First, my thanks to Cheryl for starting an interesting conversation that seems to be resonating with editors, agents and authors. I’m enjoying the discussion!
Last night, Cheryl responded to my response here.
I think my issue with the proposal remains the same, though Cheryl is quite right that this enterprising editor making an offer after a few days wasn’t following the terms. Without every agent and every editor following these guidelines, I think we run into some major issues. Say I do give everyone four weeks before accepting offers. If another agent comes along with another great project without that limit, my client’s material will fall to the bottom of the pile to accommodate the no-time-limit project. And again, unless everyone is participating in the proposal, procrastination will reign and the material won’t get read until the end of week four. The fact that someone else might scoop something up is often what makes an editor pick up a manuscript in the first place. While I truly believe that Cheryl would give priority to such manuscripts (she wouldn’t have proposed it, otherwise), I can’t say that I think other editors would react in the same way.

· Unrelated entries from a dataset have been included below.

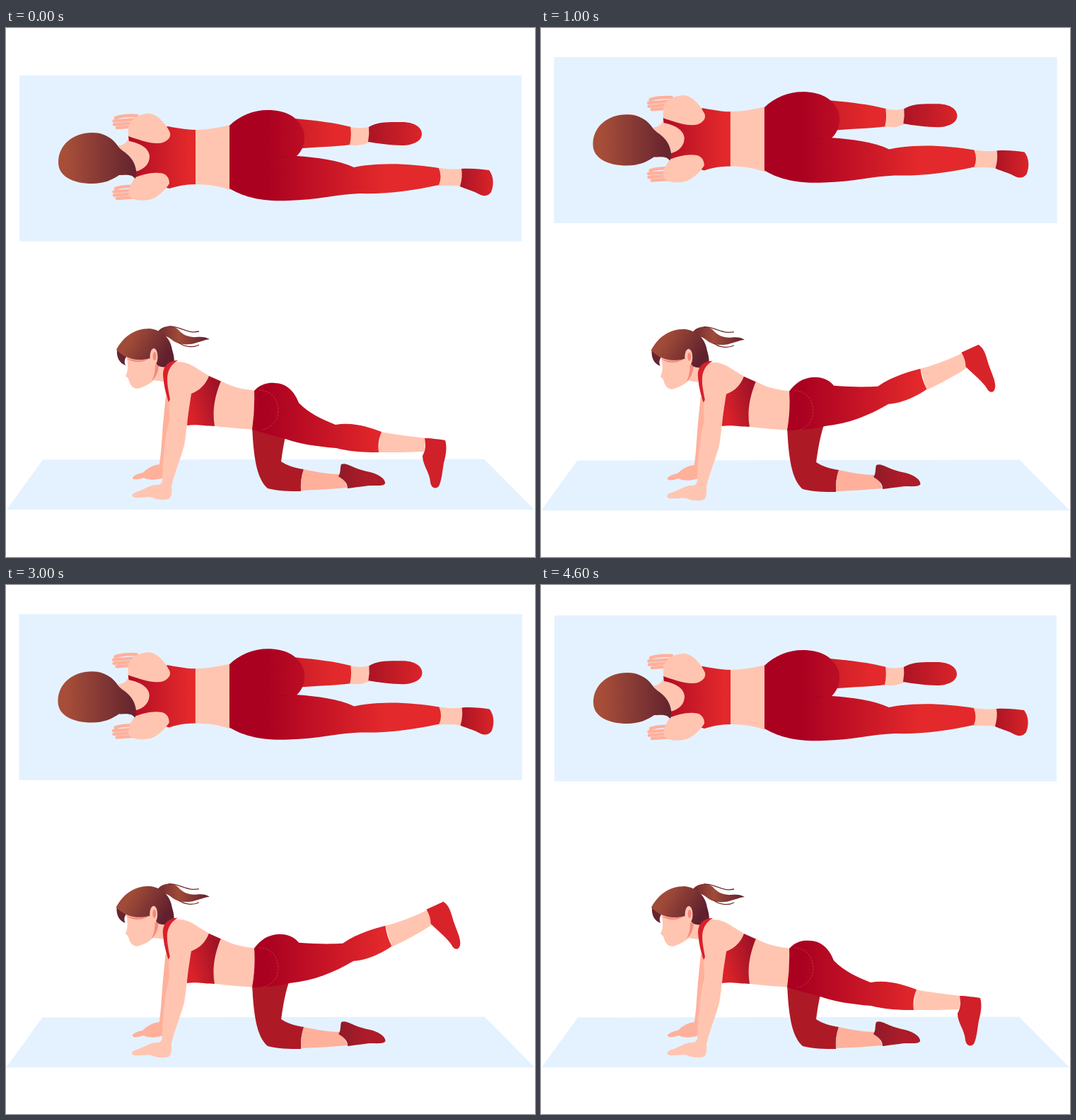
Animation of 748 by 748 pixels, one loop 5000 ms. Source, as an HTML page:

```html
<!DOCTYPE html>
<html lang="en">
<head>
<meta charset="utf-8">
<title>Leg raise exercise</title>
<style>
html, body { margin: 0; width: 100%; height: 100%; overflow: hidden; background: #fff; }
svg { display: block; width: 100%; height: 100%; }
.mat { fill: #e4f2ff; }
.skin { fill: #ffc5b1; }
.shade { fill: #ffb09b; }
.far { fill: #ad1a26; }
.fingers { fill: none; stroke: #ffb09b; stroke-width: 4.600; stroke-linecap: round; }
</style>
</head>
<body>
<svg viewBox="0 0 748 748">
  <defs>
    <linearGradient id="hairTop"><stop offset=".1" stop-color="#a74e39"/><stop offset=".95" stop-color="#66252f"/></linearGradient>
    <linearGradient id="hairSide" x1="0" y1=".3" x2="1" y2=".7"><stop offset=".2" stop-color="#a04b38"/><stop offset=".9" stop-color="#60202e"/></linearGradient>
    <linearGradient id="tail"><stop stop-color="#70292f"/><stop offset=".4" stop-color="#a04b38"/><stop offset="1" stop-color="#60202e"/></linearGradient>
    <linearGradient id="bra"><stop stop-color="#b00c24"/><stop offset=".9" stop-color="#e3292b"/></linearGradient>
    <linearGradient id="braSide" x1="0" y1=".7" x2="1" y2=".3"><stop offset=".1" stop-color="#d9222a"/><stop offset=".9" stop-color="#a01227"/></linearGradient>
    <linearGradient id="pants" gradientUnits="userSpaceOnUse" x1="370" y1="0" x2="535" y2="0"><stop stop-color="#ab0121"/><stop offset="1" stop-color="#e3292b"/></linearGradient>
    <linearGradient id="farLeg"><stop stop-color="#cc1d28"/><stop offset=".7" stop-color="#e3292b"/></linearGradient>
    <linearGradient id="shoe"><stop stop-color="#ab1424"/><stop offset="1" stop-color="#da242a"/></linearGradient>
    <linearGradient id="farShoe"><stop stop-color="#8f1a29"/><stop offset=".6" stop-color="#ad1c28"/></linearGradient>
  </defs>

  <g id="above">
    <path class="mat" d="M19 67H729V301.500H19Z"/>
    <path id="fingers" class="fingers" d="M155 127Q168 123 185 124M152.500 131.500L185 129M153 136.500L185 134M157 141L185 139"/>
    <use href="#fingers" y="100"/>
    <path class="skin" d="M122 149Q133 144 140 156Z"/>
    <path class="skin" d="M156 167C166 166 173 162 173 154L205 162L206 184L198 202L184 212Z"/>
    <path fill="url(#bra)" d="M173 153L229 139C245 142 256 144 269 144V221C255 221 243 223 231 227L182 212L183 203C196 200 203 192 203 181C202 170 190 163 174 160Z"/>
    <path class="skin" d="M203 121C190 121 176 127 173 140V153C185 157 208 166 222 162C232 158 234 151 231 146C226 136 215 122 203 121Z"/>
    <path class="skin" d="M183 211C175 221 172 231 174 237C180 245 195 245 206 242C216 238 226 228 231 220C231 211 226 205 216 205C205 204 192 208 183 211Z"/>
    <path class="skin" d="M268 144C285 144 300 141 317 137V229C300 223 285 221 268 221Z"/>
    <path fill="url(#hairTop)" d="M74 190C74 165 95 148 122 148C140 148 152 157 159 168C165 176 182 180 184.500 204L183 213L178 209C172 207 167 208 160 208C150 215 138 220 122 220C95 220 74 210 74 190Z"/>
    <path fill="url(#farLeg)" d="M408 128C440 131 465 134 488 140Q490 153 487 165C465 168 440 168 408 171Z"/>
    <path class="skin" d="M487 140Q499 143 513 140V162Q499 168 486 165Q489 153 487 140Z"/>
    <path fill="url(#shoe)" d="M513 140C525 132 545 133 560 133C575 133 588 139 588 150C588 160 575 166 560 166C545 166 525 163 512 161Q514 150 513 140Z"/>
    <g id="legStraight">
      <path class="skin" d="M613 198Q628 201 646 199L643 224Q628 222 611 223Z"/>
      <path fill="url(#shoe)" d="M644 199C660 198 672 200 683 201C690 210 690 222 686 232C681 239 674 238 667 234C658 229 650 228 642 224Q646 210 644 199Z"/>
      <path fill="url(#pants)" d="M316 138C330 124 350 116 370 116C395 116 412 125 420 143C426 160 418 175 411 181C440 183 470 187 492 197C530 189 575 192 612 198Q617 211 612 222C575 230 540 235 500 234C470 235 440 243 400 244C360 246 335 238 316 227Z"/>
      <path d="M385 182H397" stroke="#970b22"/>
    </g>
    <g id="legCrossed">
      <path class="skin" d="M600 111Q618 107 632 101L637 124Q620 127 604 135Z"/>
      <path fill="url(#shoe)" d="M628 102C640 98 655 91 668 89C678 92 682 103 679 112C676 121 668 125 661 125C650 123 643 123 636 125Q635 112 628 102Z"/>
      <path fill="url(#pants)" d="M316 138C330 124 350 116 370 116C395 116 412 125 420 143C424 152 423 160 421 165C445 161 470 160 490 154C525 134 560 117 602 112Q609 122 607 134C580 153 540 180 495 190C475 209 435 231 395 243C360 247 335 240 316 227Z"/>
    </g>
  </g>

  <g id="side">
    <path class="mat" d="M52 610.500L676 609.500L747 681H1Z"/>
    <path class="shade" d="M226 520L222 560L219 600L217 617C205 618 198 625 193 629C186 630 178 634 179 637C183 640 190 637 195 636C199 639 212 640 222 636L235 600L240 540Z"/>
    <path class="far" d="M348 560H400C393 582 391 600 389 613C398 619 408 622 421 624Q416 638 417 655C400 655 385 655 370 651C358 640 350 620 348 560Z"/>
    <path class="shade" d="M421 624C440 628 455 631 474 631L483 650C460 652 440 653 417 654Q416 638 421 624Z"/>
    <path fill="url(#farShoe)" d="M474 617C478 615 483 617 487 619C495 623 505 626 515 628C527 631 537 638 536 644C534 648 525 647 515 647C503 648 492 650 483 651C483 645 480 640 470 634C474 628 472 621 474 617Z"/>

    <path class="skin" d="M171 466C173 480 172 487 169 492Q174 496 174 499C176 506 180 510 186 510C195 508 203 503 209 498L222 500L236 478L205 455Z"/>
    <path d="M216 477Q215 492 206 499Q211 490 211 476Z" fill="#f48a7e"/>
    <path d="M168 466Q186 473 203 467Q186 478 168 466Z" fill="#f48a7e"/>
    <path fill="url(#tail)" d="M215 429C222 420 236 420 243 426C249 433 257 438 269 437C277 436 283 437 288 440C280 441 274 444 266 446C254 449 243 447 236 442C230 437 225 434 219 437Z"/>
    <path d="M230 422C246 421 256 433 273 429M244 445C254 452 266 452 273 448" fill="none" stroke="#70292f" stroke-width="1.300"/>
    <path d="M157 455C156 465 160 474 169 477Q166 471 170 465Z" fill="#66252f"/>
    <path fill="url(#hairSide)" d="M156 455C165 438 180 425 203 425C222 427 233 440 235 455C238 465 239 473 236 477C230 481 222 480 216 478L203 467C190 471 176 469 166 463Q160 459 156 455Z"/>
    <ellipse class="skin" cx="209" cy="465" rx="5.500" ry="12"/>
    <ellipse cx="210" cy="464" rx="2.500" ry="6" fill="#f48a7e"/>

    <path class="skin" d="M228 478C240 468 255 472 268 480C278 487 285 490 289 493C282 510 271 515 262 517C257 545 255 575 252 590C246 612 238 630 234 648C235 655 234 664 230 666C222 668 212 667 207 664C200 662 190 665 182 664C176 662 178 658 185 656C195 653 203 646 213 646C217 646 220 645 221 640C222 610 225 575 231 555C231 545 230 535 230 525C226 510 222 492 228 478Z"/>
    <path d="M243 470C230 470 222 478 222 490C223 505 226 518 230 529L232 525C229 510 226 495 230 485C233 477 238 473 243 470Z" fill="#d9202a"/>
    <path fill="url(#braSide)" d="M287 492L305 500C297 515 292 540 296 563C280 563 270 560 256 562C257 548 260 530 262 517C275 512 283 503 287 492Z"/>
    <path class="skin" d="M304 499C320 508 335 511 354 513V568C335 567 315 565 295 563C291 540 296 518 304 499Z"/>

    <g id="legLow">
      <path class="skin" d="M530 571C550 575 570 577 594 580L591 599C570 600 550 600 526 600Z"/>
      <path d="M592 580C603 580 614 582 621 583C624 592 622 605 619 615C617 627 616 640 612 648C607 653 601 650 600 642C599 628 589 618 589 605C593 597 594 590 592 580Z" fill="#d0202a"/>
      <path fill="url(#pants)" d="M351 513C360 503 372 501 380 502C395 502 407 512 414 530C428 545 447 553 466 561C490 557 512 564 531 571Q525 585 527 600C510 600 490 600 467 594C440 592 415 588 395 581C380 577 362 572 348 568Q352 540 351 513Z"/>
    </g>
    <g id="legHigh">
      <path class="skin" d="M536 481C560 475 580 466 597 458L603 479C586 490 568 500 545 511Z"/>
      <path d="M594 458L618 447C627 453 629 464 632 474C637 489 644 501 641 510C639 516 633 515 630 509C624 499 612 490 600 478Q600 468 594 458Z" fill="#d9232a"/>
      <path fill="url(#pants)" d="M351 513C361 499 374 493 387 493C401 493 409 499 414 505C440 507 459 507 476 506C494 493 514 487 536 481Q538 496 545 510C529 521 512 529 491 531C464 547 434 559 401 562C385 566 368 568 348 568Q353 540 351 513Z"/>
    </g>
    <path d="M358 512C375 512 385 525 385 542C384 556 375 566 362 568" fill="none" stroke="#cc3a45" stroke-width=".8" stroke-dasharray="3 1.500"/>
  </g>
</svg>
<script>
const el = id => document.getElementById(id);
const show = (id, on) => el(id).style.display = on ? "" : "none";
const place = (id, x, y, scale) => el(id).setAttribute("transform", `translate(${x} ${y}) scale(${scale})`);

// One pose per second: height of each view, slight zoom, leg states.
const rest = { x: 0, top: 0, bottom: 0, scale: 1 };
const raised = { x: -.7, top: -26, bottom: -.2, scale: 1.002, high: true };
const poses = [rest, raised, { ...rest, crossed: true }, raised, { ...rest, top: -24, bottom: 1 }];

function draw() {
  const pose = poses[Math.floor(performance.now() / 1000) % poses.length];
  place("above", pose.x, pose.top, pose.scale);
  place("side", pose.x, pose.bottom, pose.scale);
  show("legCrossed", pose.crossed);
  show("legStraight", !pose.crossed);
  show("legHigh", pose.high);
  show("legLow", !pose.high);
  requestAnimationFrame(draw);
}
draw();
</script>
</body>
</html>
```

Also, and I’d love to hear from other agents on this, sometimes we DO wait for editors. Sometimes the offer on the table isn’t quite what we were looking for, or another editor pleads for more time. My experience suggests that the editor who needs more time usually doesn’t wind up coming to the table. Their lack of speed in getting to the project often indicates an ambivalence or disinterest. Also in my experience — only once has an editor told me they couldn’t make it to an auction I held because they didn’t have enough time. She explained that she’d really need to get someone from paperbacks to read, because the book was rather literary for them. And you know what? It was too literary for them, and they wouldn’t (and shouldn’t) have acquired it, anyway.
(It’s important now to point out to the authors reading: most books don’t sell at auction, and this isn’t an every day issue. Most offers aren’t made in 48 or 72 or even 168 hours! This is a rare, exciting, you-can-only-dream-of scenario.)
All of this said, I really do want all interested parties to have enough time to come to the table if they’d like to. I want an author to be able to see all of the options, to speak with the offering editors, and to make an informed decision about who would best publish their book. I do not want to generate a feeding frenzy based on hype, as I think most of us can agree that it’s bad for both author and publisher. Though I’m going to continue to submit as always, I do hope I can hold out long enough to have a project land with Cheryl soon. As you’ve probably figured out, she’s brilliant and thoughtful, and she cares deeply for the books she works on. (Speaking of which, please read Marcello in the Real World by Francisco Stork, which she gave me the ARC for some time back when we had lunch — you won’t regret it!) Thanks again, Cheryl!